= Beginning of Section =
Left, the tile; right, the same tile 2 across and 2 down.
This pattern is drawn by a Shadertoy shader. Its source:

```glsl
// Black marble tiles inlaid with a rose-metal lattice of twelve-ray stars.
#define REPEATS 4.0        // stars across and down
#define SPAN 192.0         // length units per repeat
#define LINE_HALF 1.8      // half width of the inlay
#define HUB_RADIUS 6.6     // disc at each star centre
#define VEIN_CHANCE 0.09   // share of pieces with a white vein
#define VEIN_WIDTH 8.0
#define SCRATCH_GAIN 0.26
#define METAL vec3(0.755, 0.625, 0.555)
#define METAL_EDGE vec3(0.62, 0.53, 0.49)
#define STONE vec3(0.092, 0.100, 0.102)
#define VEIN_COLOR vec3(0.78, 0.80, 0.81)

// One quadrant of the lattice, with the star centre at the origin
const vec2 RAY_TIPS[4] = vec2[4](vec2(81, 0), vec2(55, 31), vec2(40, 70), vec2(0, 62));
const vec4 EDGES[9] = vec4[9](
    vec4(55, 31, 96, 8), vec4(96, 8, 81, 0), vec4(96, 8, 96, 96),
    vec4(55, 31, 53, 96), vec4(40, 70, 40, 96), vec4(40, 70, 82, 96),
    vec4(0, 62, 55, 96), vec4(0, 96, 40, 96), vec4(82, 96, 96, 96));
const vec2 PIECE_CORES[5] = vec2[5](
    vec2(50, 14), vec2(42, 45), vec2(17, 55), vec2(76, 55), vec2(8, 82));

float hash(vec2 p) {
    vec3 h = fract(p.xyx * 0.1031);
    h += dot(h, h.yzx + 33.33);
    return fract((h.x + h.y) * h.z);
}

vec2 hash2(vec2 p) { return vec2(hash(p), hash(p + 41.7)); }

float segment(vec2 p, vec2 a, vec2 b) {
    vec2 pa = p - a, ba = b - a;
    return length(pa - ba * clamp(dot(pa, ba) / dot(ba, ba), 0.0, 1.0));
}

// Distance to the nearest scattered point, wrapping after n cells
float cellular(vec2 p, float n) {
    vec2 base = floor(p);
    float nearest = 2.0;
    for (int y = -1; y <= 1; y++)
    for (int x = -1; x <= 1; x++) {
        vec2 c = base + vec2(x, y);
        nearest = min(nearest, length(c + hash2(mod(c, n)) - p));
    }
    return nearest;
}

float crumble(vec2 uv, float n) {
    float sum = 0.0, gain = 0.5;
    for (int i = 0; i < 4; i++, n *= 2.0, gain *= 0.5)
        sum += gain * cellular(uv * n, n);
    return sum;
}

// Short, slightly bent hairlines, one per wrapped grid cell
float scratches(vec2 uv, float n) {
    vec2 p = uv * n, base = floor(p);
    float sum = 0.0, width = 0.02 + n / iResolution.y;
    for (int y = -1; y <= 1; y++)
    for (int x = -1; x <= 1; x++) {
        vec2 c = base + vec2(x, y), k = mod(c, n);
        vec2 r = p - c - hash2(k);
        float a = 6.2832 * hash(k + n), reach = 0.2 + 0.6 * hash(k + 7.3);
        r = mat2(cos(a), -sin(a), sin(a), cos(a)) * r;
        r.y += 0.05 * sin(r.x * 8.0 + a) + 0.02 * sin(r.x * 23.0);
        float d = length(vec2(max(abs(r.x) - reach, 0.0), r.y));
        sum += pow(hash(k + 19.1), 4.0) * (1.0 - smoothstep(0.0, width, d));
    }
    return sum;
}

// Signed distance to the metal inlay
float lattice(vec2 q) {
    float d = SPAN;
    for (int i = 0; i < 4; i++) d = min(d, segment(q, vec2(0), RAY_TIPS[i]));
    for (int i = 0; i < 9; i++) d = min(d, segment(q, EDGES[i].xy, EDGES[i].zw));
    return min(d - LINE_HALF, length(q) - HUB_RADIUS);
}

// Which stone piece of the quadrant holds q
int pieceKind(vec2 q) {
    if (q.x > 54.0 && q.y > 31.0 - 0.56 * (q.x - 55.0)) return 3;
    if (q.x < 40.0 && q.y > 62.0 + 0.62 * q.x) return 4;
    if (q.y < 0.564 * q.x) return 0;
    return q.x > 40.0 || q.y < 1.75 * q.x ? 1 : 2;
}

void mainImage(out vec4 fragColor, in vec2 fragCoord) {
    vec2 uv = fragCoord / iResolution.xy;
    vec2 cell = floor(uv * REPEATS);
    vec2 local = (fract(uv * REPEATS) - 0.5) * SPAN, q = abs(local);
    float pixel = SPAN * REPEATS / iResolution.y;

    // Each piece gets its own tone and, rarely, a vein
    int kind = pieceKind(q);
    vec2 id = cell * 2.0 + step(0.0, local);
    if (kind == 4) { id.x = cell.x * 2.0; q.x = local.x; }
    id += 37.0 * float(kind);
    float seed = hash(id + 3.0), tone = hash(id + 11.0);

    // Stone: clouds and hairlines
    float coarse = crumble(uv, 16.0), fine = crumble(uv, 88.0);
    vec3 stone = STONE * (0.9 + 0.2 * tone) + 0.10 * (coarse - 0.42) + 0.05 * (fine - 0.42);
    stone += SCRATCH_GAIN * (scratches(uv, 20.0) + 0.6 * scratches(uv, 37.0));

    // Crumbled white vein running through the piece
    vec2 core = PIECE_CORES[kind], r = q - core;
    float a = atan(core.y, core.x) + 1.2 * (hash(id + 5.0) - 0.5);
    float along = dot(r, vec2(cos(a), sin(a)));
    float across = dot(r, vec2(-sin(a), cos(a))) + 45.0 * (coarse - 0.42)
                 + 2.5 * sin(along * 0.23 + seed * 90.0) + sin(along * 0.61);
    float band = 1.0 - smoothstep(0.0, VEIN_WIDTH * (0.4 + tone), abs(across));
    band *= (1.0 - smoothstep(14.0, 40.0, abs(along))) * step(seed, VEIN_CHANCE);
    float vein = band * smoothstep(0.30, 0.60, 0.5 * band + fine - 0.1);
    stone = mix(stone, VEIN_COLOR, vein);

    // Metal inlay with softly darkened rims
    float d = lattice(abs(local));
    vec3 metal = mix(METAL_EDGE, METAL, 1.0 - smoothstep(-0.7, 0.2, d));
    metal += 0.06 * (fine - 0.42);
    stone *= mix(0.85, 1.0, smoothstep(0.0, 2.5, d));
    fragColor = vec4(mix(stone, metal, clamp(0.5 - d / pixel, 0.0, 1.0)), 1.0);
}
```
= End of Section =
Exercise requirements >>
Copy out each line of the entries above that holds "smoothstep".

Exercise solution >>
        sum += pow(hash(k + 19.1), 4.0) * (1.0 - smoothstep(0.0, width, d));
    float band = 1.0 - smoothstep(0.0, VEIN_WIDTH * (0.4 + tone), abs(across));
    band *= (1.0 - smoothstep(14.0, 40.0, abs(along))) * step(seed, VEIN_CHANCE);
    float vein = band * smoothstep(0.30, 0.60, 0.5 * band + fine - 0.1);
    vec3 metal = mix(METAL_EDGE, METAL, 1.0 - smoothstep(-0.7, 0.2, d));
    stone *= mix(0.85, 1.0, smoothstep(0.0, 2.5, d));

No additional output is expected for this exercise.